"If we ask, 'Should there be a strike,' the country is indecisive. If we announce a strike, the entire country will be with us," said Andrzej Gwiazda, a leader of the Gdansk union, in an interview this week.

While increasingly conscious of their growing responsibility to both the dreams and the economy of the nation, the union federation itself tends still to be consumed by the individual emotions and ambitions of its organizers.

It does not have formally elected officers yet; its governing structure often appears unwieldy; and its commission meetings frequently turn heated and fall into chaos.

The arguments and divisions among members are seen as a natural function of the lack of democratic experience among workers and the strong personalities of some leaders. But one question being asked is whether Solidarity can get a grip on itself in time to keep its grip on the country.

The Warsaw regime has taken every opportunity since signing the Aug. 31 agreement which guaranteed the existence of independent trade unions to affirm that guarantee. But tomorrow's discussion relates to the one theme on which the Polish government can brook no compromise: its communist principles.

These principles -- which include the leading role of the party in the state, social ownership of the means of production and the inviolability of Poland's international alliances -- were recognized by workers in the Gdansk agreement. At issue is whether Solidarity can agree to write them into its charter.

Union leaders say such political principles have no place in the charter of their nonpolitical organization. Government officials answer that by refusing to include them, Solidarity itself commits a political act.

The Warsaw district court forced the principles in as part of its decision last week to go ahead and register Solidarity -- a tour de force branded as illegal by the union which has announced it will appeal the insertion and other changes dictated by the court.

Going on the assumption that the lower court did not act on its own -- and neither will the Supreme Court in hearing the appeal -- union leaders want assurances from the government that Polish authorities will swing their influence behind Solidarity's cause. Depending on the response, the union has threatened it will prepare selective strikes by Nov. 12.
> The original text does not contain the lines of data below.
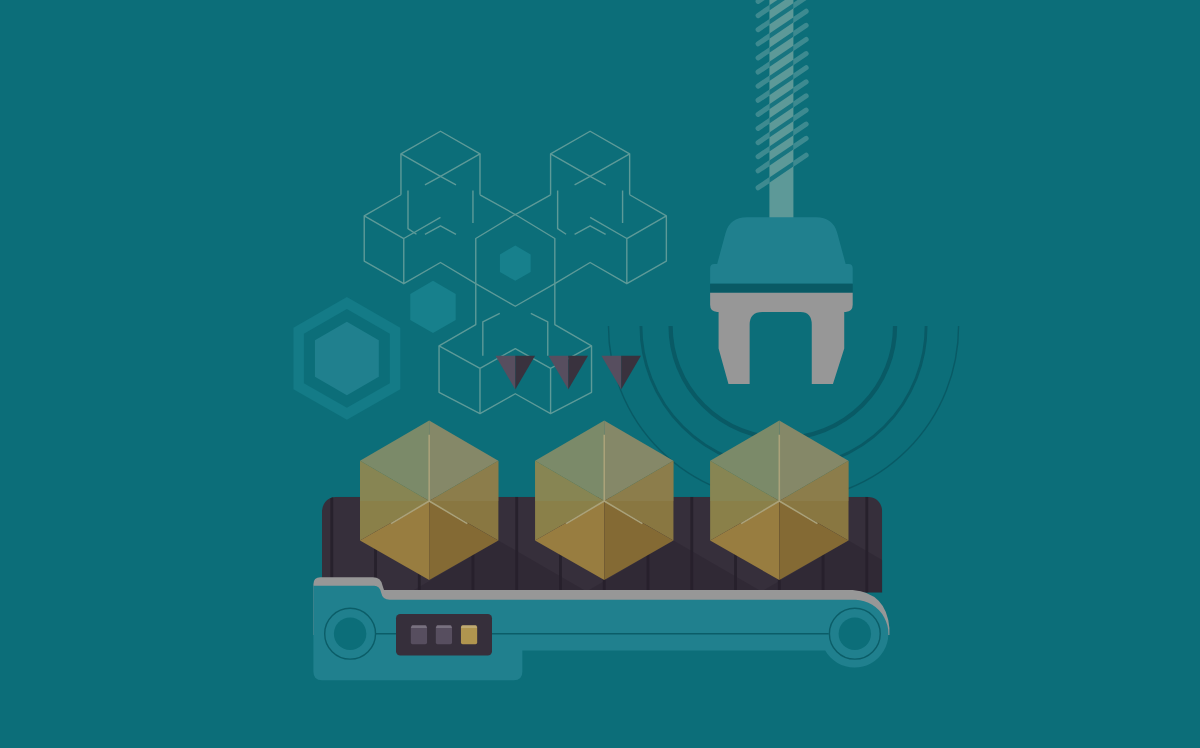
<!DOCTYPE html>
<html lang="en">
<head>
<meta charset="utf-8">
<title>Block assembly line</title>
<style>
:root{
  --ground:#0c6e79;
  --teal:#20808e;
  --teal-soft:#17808c;
  --teal-ring:#147b87;
  --teal-deep:#095a65;
  --wire:#5d9a98;
  --steel:#979797;
  --belt:#362f3b;
  --belt-line:#27212c;
  --plum:#574e5f;
  --gold:#b0954f;
}
*{box-sizing:border-box}
html,body{margin:0;padding:0;width:1200px;height:748px;overflow:hidden;background:var(--ground)}
.illustration{display:block;width:1200px;height:748px}
.ground{fill:var(--ground)}
.wire{fill:none;stroke:var(--wire);stroke-width:1;stroke-linejoin:round}
.teal{fill:var(--teal)}
.steel{fill:var(--steel)}
.belt{fill:var(--belt)}
.belt-seams{fill:none;stroke:var(--belt-line);stroke-width:2}
.shadow{fill:#27202c;opacity:.38}
.signal{fill:none;stroke:var(--teal-deep)}
.plum{fill:var(--plum)}
.hairline{fill:none;stroke:#0b5d68;stroke-width:1}
</style>
</head>
<body>
<svg class="illustration" viewBox="0 0 850 530" preserveAspectRatio="none" role="img" aria-label="A robotic claw above three golden blocks on a conveyor belt">
  <defs>
    <path id="hexagon" d="M0-10 8.7-5V5L0 10-8.7 5V-5Z"/>
    <g id="wire-cluster">
      <path d="M284 138V109L312 93 340 109V138"/>
      <path d="M284 109 312 125 340 109"/>
      <path d="M295 166 289 162V139M289 162V135M301 131 312 125 323 131M335 135V158M301 166 312 160 323 166"/>
    </g>
    <g id="arrow">
      <path class="plum" d="M-14 0H0V24Z"/>
      <path d="M0 0H14L0 24Z" fill="#39323e"/>
    </g>
    <g id="block">
      <path d="M0-57V0L-49-28.5Z" fill="#7b8a69"/>
      <path d="M0-57 49-28.5 0 0Z" fill="#858868"/>
      <path d="M-49-28.5 0 0-49 28Z" fill="#8a8049"/>
      <path d="M49-28.5V28L0 0Z" fill="#897741"/>
      <path d="M-49 28 0 0V56Z" fill="#987d40"/>
      <path d="M49 28 0 56V0Z" fill="#846a34"/>
      <path d="M-49-28.5-49 0H0Z" fill="#85895a" opacity=".6"/>
      <path d="M0 0H49V-28.5Z" fill="#8d8252" opacity=".6"/>
      <path d="M0-47V0M-27 16 0 0 27 16" fill="none" stroke="#aaa27a" stroke-width="1.1"/>
    </g>
    <path id="coil-turn" d="M537 23 571 0"/>
    <g id="coil-set">
      <use href="#coil-turn" y="-22"/><use href="#coil-turn" y="-12"/><use href="#coil-turn" y="-2"/>
      <use href="#coil-turn" y="8"/><use href="#coil-turn" y="18"/><use href="#coil-turn" y="28"/>
      <use href="#coil-turn" y="38"/><use href="#coil-turn" y="48"/><use href="#coil-turn" y="58"/>
      <use href="#coil-turn" y="68"/><use href="#coil-turn" y="78"/><use href="#coil-turn" y="88"/>
      <use href="#coil-turn" y="98"/><use href="#coil-turn" y="110"/>
    </g>
    <g id="roller">
      <circle r="18" class="hairline"/>
      <circle r="11.5" class="ground"/>
    </g>
    <g id="button">
      <rect width="11.5" height="13.5" rx="1.2"/>
      <path d="M1 0H10.5L11.5 2H0Z" fill="#fff" opacity=".2"/>
    </g>
    <clipPath id="rod-area"><rect x="545" width="17" height="155"/></clipPath>
    <clipPath id="belt-area"><path d="M228 420V364Q228 352 240 352H613Q625 352 625 364V420Z"/></clipPath>
  </defs>

  <rect class="ground" width="850" height="530"/>

  <g id="hexagon-pattern">
    <use href="#hexagon" transform="translate(245.700 254) scale(4.350)" fill="var(--teal-ring)"/>
    <use href="#hexagon" transform="translate(245.700 254) scale(3.500)" class="ground"/>
    <use href="#hexagon" transform="translate(245.700 254) scale(2.600)" class="teal"/>
    <use href="#hexagon" transform="translate(306.700 217.500) scale(1.850)" fill="var(--teal-soft)"/>
    <use href="#hexagon" transform="translate(365 186.500) scale(1.250)" fill="var(--teal-soft)"/>
  </g>

  <g id="wire-blocks" class="wire">
    <use href="#wire-cluster"/>
    <use href="#wire-cluster" x="106"/>
    <path d="M284 138 258 153V185L286 201 312 186 337 201M258 153 286 169 312 154M286 169V201M340 138 365 152 390 138"/>
    <path d="M446 138 472 153V185L444 201 418 186 393 201M472 153 444 169 418 154M444 169V201"/>
    <path d="M365 152 393 169V201L365 217 337 201V169Z"/>
    <path d="M337 201V230L311 245V278L340 293 365 279 390 293 419 278V245L393 230V201"/>
    <path d="M311 245 340 261 365 247 390 261 419 245M340 261V293M390 261V293M342 252V228L354 222M376 222 388 228V252"/>
  </g>

  <g id="signal-arcs" class="signal">
    <path d="M475 231A79.500 79.500 0 0 0 634 231" stroke-width="3"/>
    <path d="M454 231A101 101 0 0 0 656 231" stroke-width="2"/>
    <path d="M431 231A124 124 0 0 0 679 231" stroke-width="1"/>
  </g>

  <g id="arrows">
    <use href="#arrow" x="365" y="252"/>
    <use href="#arrow" x="402.500" y="252"/>
    <use href="#arrow" x="440" y="252"/>
  </g>

  <g id="robot-claw">
    <use href="#coil-set" fill="none" stroke="#3d8a90" stroke-width="3.600" stroke-linecap="round"/>
    <rect x="545" width="17" height="155" fill="#5d9998"/>
    <g clip-path="url(#rod-area)"><use href="#coil-set" fill="none" stroke="#187580" stroke-width="3"/></g>
    <path class="teal" d="M503 201V190Q503 187 506 187H508L514 165Q517 154 529 154H578Q590 154 593 165L599 187H601Q604 187 604 190V201Z"/>
    <rect x="503" y="201" width="101" height="6.500" fill="var(--teal-deep)"/>
    <path class="steel" d="M503 207.500H604V216Q604 221 599 221H598V247L590 272H575V230Q575 221 567 221H540Q531 221 531 230V272H516L509 247V221H508Q503 221 503 216Z"/>
  </g>

  <g id="conveyor-belt">
    <g clip-path="url(#belt-area)">
      <rect class="belt" x="228" y="352" width="397" height="68"/>
      <path class="belt-seams" d="M235 352V420M266 352V420M297 352V420M335 352V420M366 352V420M397 352V420M428 352V420M459 352V420M490 352V420M521 352V420M552 352V420M583 352V420M614 352V420"/>
      <path class="shadow" d="M353 383 417 420H290ZM477 383 541 420H414ZM601 383 665 420H538Z"/>
    </g>
  </g>

  <g id="blocks">
    <use href="#block" x="304" y="355"/>
    <use href="#block" x="428" y="355"/>
    <use href="#block" x="552" y="355"/>
  </g>

  <g id="conveyor-frame">
    <path class="steel" d="M222 425V414Q222 409 227 409H264Q270 409 271 415L272 418H604Q628 420 630 445V450H222Z"/>
    <path class="teal" d="M222 415H265Q269 415 270 420Q271 425 276 425H606A24 24 0 1 1 584.500 461H370V476Q370 482 364 482H228Q222 482 222 476Z"/>
    <path class="hairline" d="M266 449H587"/>
    <use href="#roller" x="248" y="449"/>
    <use href="#roller" x="605.500" y="449"/>
    <g id="control-panel">
      <rect class="belt" x="280.500" y="435" width="68" height="29.500" rx="3"/>
      <use href="#button" x="291" y="443" fill="var(--plum)"/>
      <use href="#button" x="308.700" y="443" fill="var(--plum)"/>
      <use href="#button" x="326.500" y="443" fill="var(--gold)"/>
    </g>
  </g>
</svg>
</body>
</html>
Four other issues are on Solidarity's agenda: more access to the media, which includes provision for a new trade union paper; further wage increases for groups not adequately covered under the summer agreements; registration of the trade union of peasants, whose statute was rejected on grounds that farmers, most of whom own their own land, do not qualify as workers and so do not come under the Gdansk accord; drafting of real economic reforms to get rid of chronic shortages of goods.